The pandemic that broke out in late 2019 in China has put the entire world on unprecedented chaos ,killing over P1 million people across the globe , shattering economies and almost rendering the year 2020 – a 12 months stretch of complete setback.
The 2021/22 budget speech will come at time when Botswana’s economy is still trying to emerge out of this.
National lockdowns and local travel restrictions have hit small medium enterprises hard, while international travel restrictions halted movement of both good and people, delivering by far some of the heaviest and worst catastrophic blows on the diamond industry and tourism sector, the likes of which this country has never seen before on its largest economic sectors.
As Minister Matsheka faces parliament next month, the reality on the ground is that Botswana’s national current cash resource, the Government Investment Account (GIA) is depleting at lightning speed.

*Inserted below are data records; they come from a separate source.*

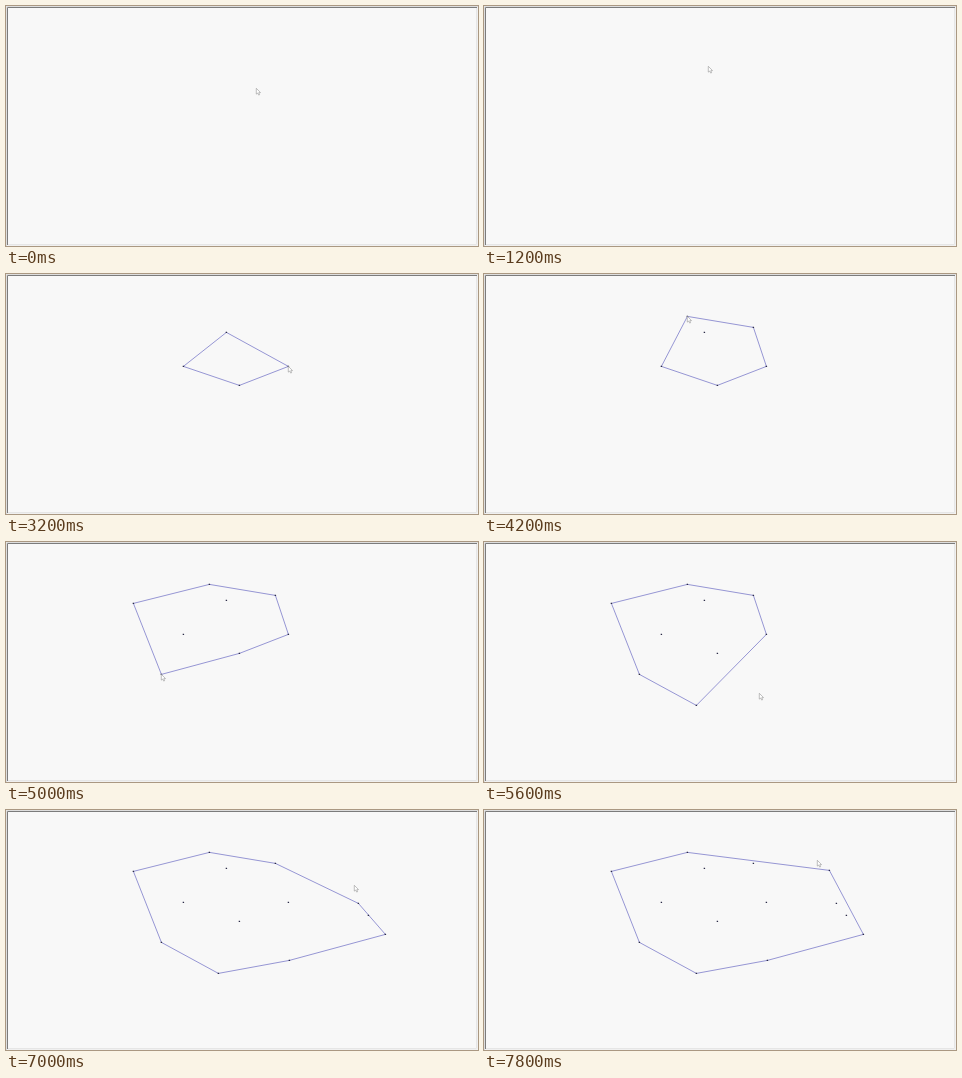
An HTML page that plays this animation: 472 by 240 pixels, repeating every 8000 ms.

```html
<!DOCTYPE html>
<html>
<head>
<meta charset="utf-8">
<title>Convex hull</title>
<style>
  html, body { margin: 0; width: 100%; height: 100%; overflow: hidden; background: #f8f8f8; }
  svg { display: block; }
</style>
</head>
<body>
<svg width="472" height="240" viewBox="0 0 472 240">
  <rect width="472" height="240" fill="#f8f8f8"/>
  <g fill="none" stroke-width="1">
    <path d="M471.5 0V239.5H0" stroke="#f0f0f0"/>
    <path d="M470.5 1V238.5H1" stroke="#e6e6e6"/>
    <path d="M0.5 240V0.5H472" stroke="#dedede"/>
    <path d="M1.5 239V1.5H471" stroke="#7c7c7c"/>
  </g>
  <path id="hull" fill="none" stroke="#5858bc" stroke-width="0.62" stroke-linejoin="round"/>
  <path id="dots" fill="#2c2c48"/>
  <path id="cursor" d="M0 0V5.8L1.4 4.7L2.4 6.8L3.3 6.4L2.5 4.3H4.2Z"
        fill="#fff" stroke="#949494" stroke-width="0.6"/>
</svg>
<script>
const LOOP = 8000, STEP = 200, TRAVEL = 600;

// Pointer path as [arrival time, x, y]; it clicks at every place but the first two and the last
const path = [
  [0, 250, 82], [600, 229, 62],
  [1600, 220, 58], [2400, 177, 92], [2800, 233, 111], [3200, 282, 92], [3800, 269, 53],
  [4200, 203, 42], [4600, 127, 61], [5000, 155, 132], [5200, 212, 163], [5800, 283, 150],
  [6200, 379, 124], [6600, 362, 105], [6800, 352, 93], [7400, 345, 60],
  [LOOP, 332, 49]
];
const clicks = path.slice(2, -1);

const hullEl = document.getElementById("hull");
const dotsEl = document.getElementById("dots");
const cursorEl = document.getElementById("cursor");

const easeOut = u => 1 - (1 - u) ** 2;
const cross = (o, a, b) => (a[0] - o[0]) * (b[1] - o[1]) - (a[1] - o[1]) * (b[0] - o[0]);

function chain(points) {
  const out = [];
  for (const p of points) {
    while (out.length > 1 && cross(out[out.length - 2], out[out.length - 1], p) <= 0) out.pop();
    out.push(p);
  }
  return out.slice(0, -1);
}

function convexHull(points) {
  const sorted = [...points].sort((a, b) => a[0] - b[0] || a[1] - b[1]);
  return [...chain(sorted), ...chain(sorted.reverse())];
}

// Rest at each place, then leave in time to reach the next
function pointerAt(t) {
  const i = path.findIndex(p => p[0] > t);
  const [t0, x0, y0] = path[i - 1], [t1, x1, y1] = path[i];
  const leave = Math.max(t0, t1 - TRAVEL);
  const u = easeOut(Math.max(0, (t - leave) / (t1 - leave)));
  return [x0 + (x1 - x0) * u, y0 + (y1 - y0) * u];
}

function render(t) {
  const points = clicks.filter(c => c[0] <= t).map(([, x, y]) => [x + 0.4, y + 0.4]);
  const outline = points.length > 1 ? convexHull(points) : [];
  hullEl.setAttribute("d", outline.length ? "M" + outline.join("L") + "Z" : "");
  dotsEl.setAttribute("d", points.map(([x, y]) => `M${x - 0.7} ${y - 0.6}h1.4v1.2h-1.4Z`).join(""));
  const [x, y] = pointerAt(t).map(Math.round);
  cursorEl.setAttribute("transform", `translate(${x + 0.3} ${y + 0.3})`);
}

const start = performance.now();
function tick() {
  const t = (performance.now() - start) % LOOP;
  render(Math.floor(t / STEP) * STEP);
  requestAnimationFrame(tick);
}
render(0);
requestAnimationFrame(tick);
</script>
</body>
</html>
```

On the other hand the COVID-19 economic mess is prevailing, the virus is reported to have taken a new dangerous shape of a deadly variant, spreading like fueled veld fire and causing some of the world’s super powers back to tough restrictions of lockdown.

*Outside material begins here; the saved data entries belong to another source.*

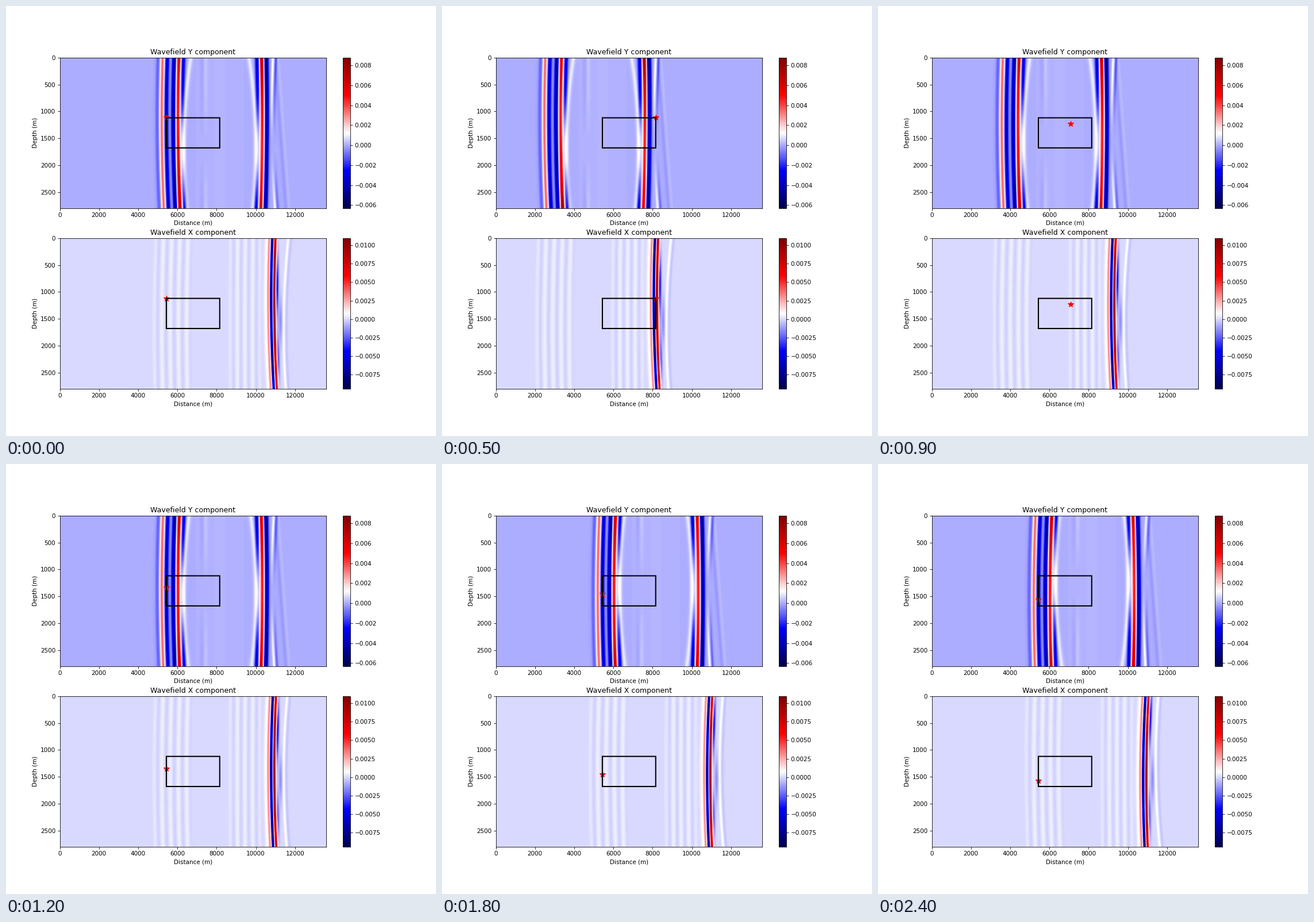
Recreate the animation shown at these times as a matplotlib script. Size 748 px wide and 748 px high, loop 2.5 s.

```python
import numpy as np
import matplotlib.pyplot as plt
from matplotlib.animation import FuncAnimation
from matplotlib.patches import Rectangle

INCHES, DPI = 10, 74.8
WIDTH, DEPTH = 13600, 2800
X0, Y0, DX, DY = 5440, 1120, 544, 112
COLS, FRAMES = 6, 25
NX, NY = 680, 140

x = (np.arange(NX) + 0.5) * WIDTH / NX
y = (np.arange(NY)[:, None] + 0.5) * DEPTH / NY


def bump(v, center, width):
    return np.exp(-0.5 * ((v - center) / width) ** 2)


def train(v, start, step, amps):
    """Evenly spaced pulses, one per amplitude."""
    return sum(a * bump(v, start + i * step, 0.3 * step)
               for i, a in enumerate(amps))


def ripples(v, first, last, gap):
    """Faint wave packet that fades out beyond its two ends."""
    window = 1 / (1 + np.exp((first - v) / 60)) / (1 + np.exp((v - last) / 60))
    return window * (0.00015 + 0.0003 * np.cos(2 * np.pi * (v - first) / gap))


def source(i):
    row, col = divmod(i, COLS)
    return X0 + col * DX, Y0 + row * DY


def coords(sx, sy):
    """Shifted distance, squared depth offset (km) from the source and its mirror."""
    return x + sx - X0, ((y - sy) / 1000) ** 2, ((y - DEPTH + sy) / 1000) ** 2


def field_y(sx, sy):
    u, d, m = coords(sx, sy)
    near = np.exp(-1.5 * m)
    far = 1 - near
    step = 237

    # Left group bends right with depth offset, right group bends left
    left, right = u - 37 * d, u + 26 * d
    f = train(left, 4950, step, [-0.0011, 0.0036, -0.0037])
    f = f + train(left, 5775, step, [-0.0046, 0.005 + 0.0011 * d, -0.0033 * far])
    f += train(right, 10073, step,
               [-0.0036 * far, 0.0048 + 0.0011 * m, -0.0044 - 0.0005 * m])
    f += train(u - 60 * d, 10790, 150, [0.0014 * far, -0.0012 * far])

    # White streaks bowing towards each other
    glow = 0.0009 + 0.0005 * near
    f += glow * (bump(u, 6300 + 130 * m, 75) + bump(u, 10000 - 130 * m, 75))

    # Weak trailing arrivals and the brighter gap between the groups
    f += far * train(u, 7230, 200, [-0.0002, 0.0003])
    f += train(u - 0.2 * y, 10950, 180, [-0.0003, 0.0002])
    return f + 0.00012 * bump(u, 8150, 1000)


def field_x(sx, sy):
    u, d, m = coords(sx, sy)
    w = u - 47 * d
    lobes = bump(y, 2000 - sy, 360) + 0.6 * bump(y, 2200, 280)
    f = train(w, 10616, 153,
              [0.0032, -0.0088 + 0.0006 * d, 0.0104 - 0.0011 * d, -0.0042 * lobes])
    f = f + 0.0007 * bump(w, 10480, 70)

    # Split tail behind the main front
    f -= 0.0015 * bump(y, 1550, 300) * bump(u, 11240, 65)
    f += train(u - 85 * m, 11400, 150, [0.0008, -0.0004])
    f += ripples(u - 30 * m, 4770, 6700, 420)
    return f + ripples(u - 10 * m, 8640, 10200, 390)


def panel(ax, name, low, high):
    im = ax.imshow(np.zeros((NY, NX)), cmap="seismic", vmin=low, vmax=high,
                   extent=(0, WIDTH, DEPTH, 0), aspect="auto")
    fig.colorbar(im, ax=ax)
    star, = ax.plot([X0], [Y0], "r*", markersize=10)
    ax.add_patch(Rectangle((X0, Y0), 5 * DX, 5 * DY, fill=False, ec="black",
                           lw=2, zorder=3, snap=False))
    ax.set(title=f"Wavefield {name} component", xlabel="Distance (m)",
           ylabel="Depth (m)", xlim=(0, WIDTH), ylim=(DEPTH, 0))
    return im, star


plt.rcParams["font.family"] = "DejaVu Sans"
fig, (top, bottom) = plt.subplots(2, 1, figsize=(INCHES, INCHES), dpi=DPI)
panels = [
    (*panel(top, "Y", -0.006293, 0.008759), field_y),
    (*panel(bottom, "X", -0.00944, 0.01097), field_x),
]


def update(i):
    sx, sy = source(i)
    for im, star, field in panels:
        im.set_data(field(sx, sy))
        star.set_data([sx], [sy])
    return [artist for im, star, _ in panels for artist in (im, star)]


anim = FuncAnimation(fig, update, frames=FRAMES, interval=100, repeat=True,
                     repeat_delay=0, blit=False)
plt.show()
```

According official figures released by Bank of Botswana, in October 2020 the GIA was running at P6 billion compared to the P18.3 billion held in the account in October 2019.
However reports indicate that the account could be currently holding just about P3 billion. The draw down from the GIA has been by exacerbated by declining diamond revenue, the country‘s largest cash cow. The sector was experiencing significant revenue decline even before COVID-19 struck.
When the National Development Plan (NDP) 11 commenced three (3) financial years ago, government announced that the first half of the NDP would run at a budget deficits.
This as explained by Minister of Finance in 2017 would be occasioned by decline in diamond revenue mainly due to government forfeiting some of its dividend from Debswana to fund mine expansion projects.
Cumulatively, since 2017/18 to 2019/20 financial year the budget deficit totaled to over P16 billion, of which was financed by both external and domestic borrowing and drawing down from government cash balances.
Taking into account the COVID-19 economic mess in 2020/21 financial year, the budget deficit could add up to P20 billion after revised figures.
Drawing down from government cash balances to finance these budget deficits meant significant withdrawals from the Government Investment Account, hence the near depletion of this buffer.
Meanwhile should Botswana’s revenue streams completely dry up to zero levels; the country would only have 11 months, before calling out for humanitarian aids and international donors, because foreign reserves are also on slow down.
During 2019, the foreign exchange reserves declined by 8.7 percent, from Seventy One Billion, Four Hundred Million Pula (P71.4 billion) in December 2018 to Sixty Five Billion, Three Hundred Million Pula (P65.3 billion) in December 2019.
The reserves declined further in 2020, falling by 2.3 percent to Sixty Three Billion, Seven Hundred Million Pula (P63.7 billion) in July 2020. This was revealed by President Masisi during State of the Nation Address in November last year.
The decrease was mainly due to foreign exchange outflows associated with Government obligations and economy-wide import requirements.
However latest statistics(October 2020) from Bank of Botswana reveal that Botswana’s foreign reserves are estimated at P58.4 billion, with government’s share of these funds significantly low.
Government has since introduced several measures to contain costs and control expenditure with the most recent intervention being the halting of recruitment in government departments and parastatals.
Furthermore, Value Added Tax has been signaled to go up from 12% to 14% in April this year with more hikes and service fees anticipated as government embarks on unprecedented domestic revenue mobilization.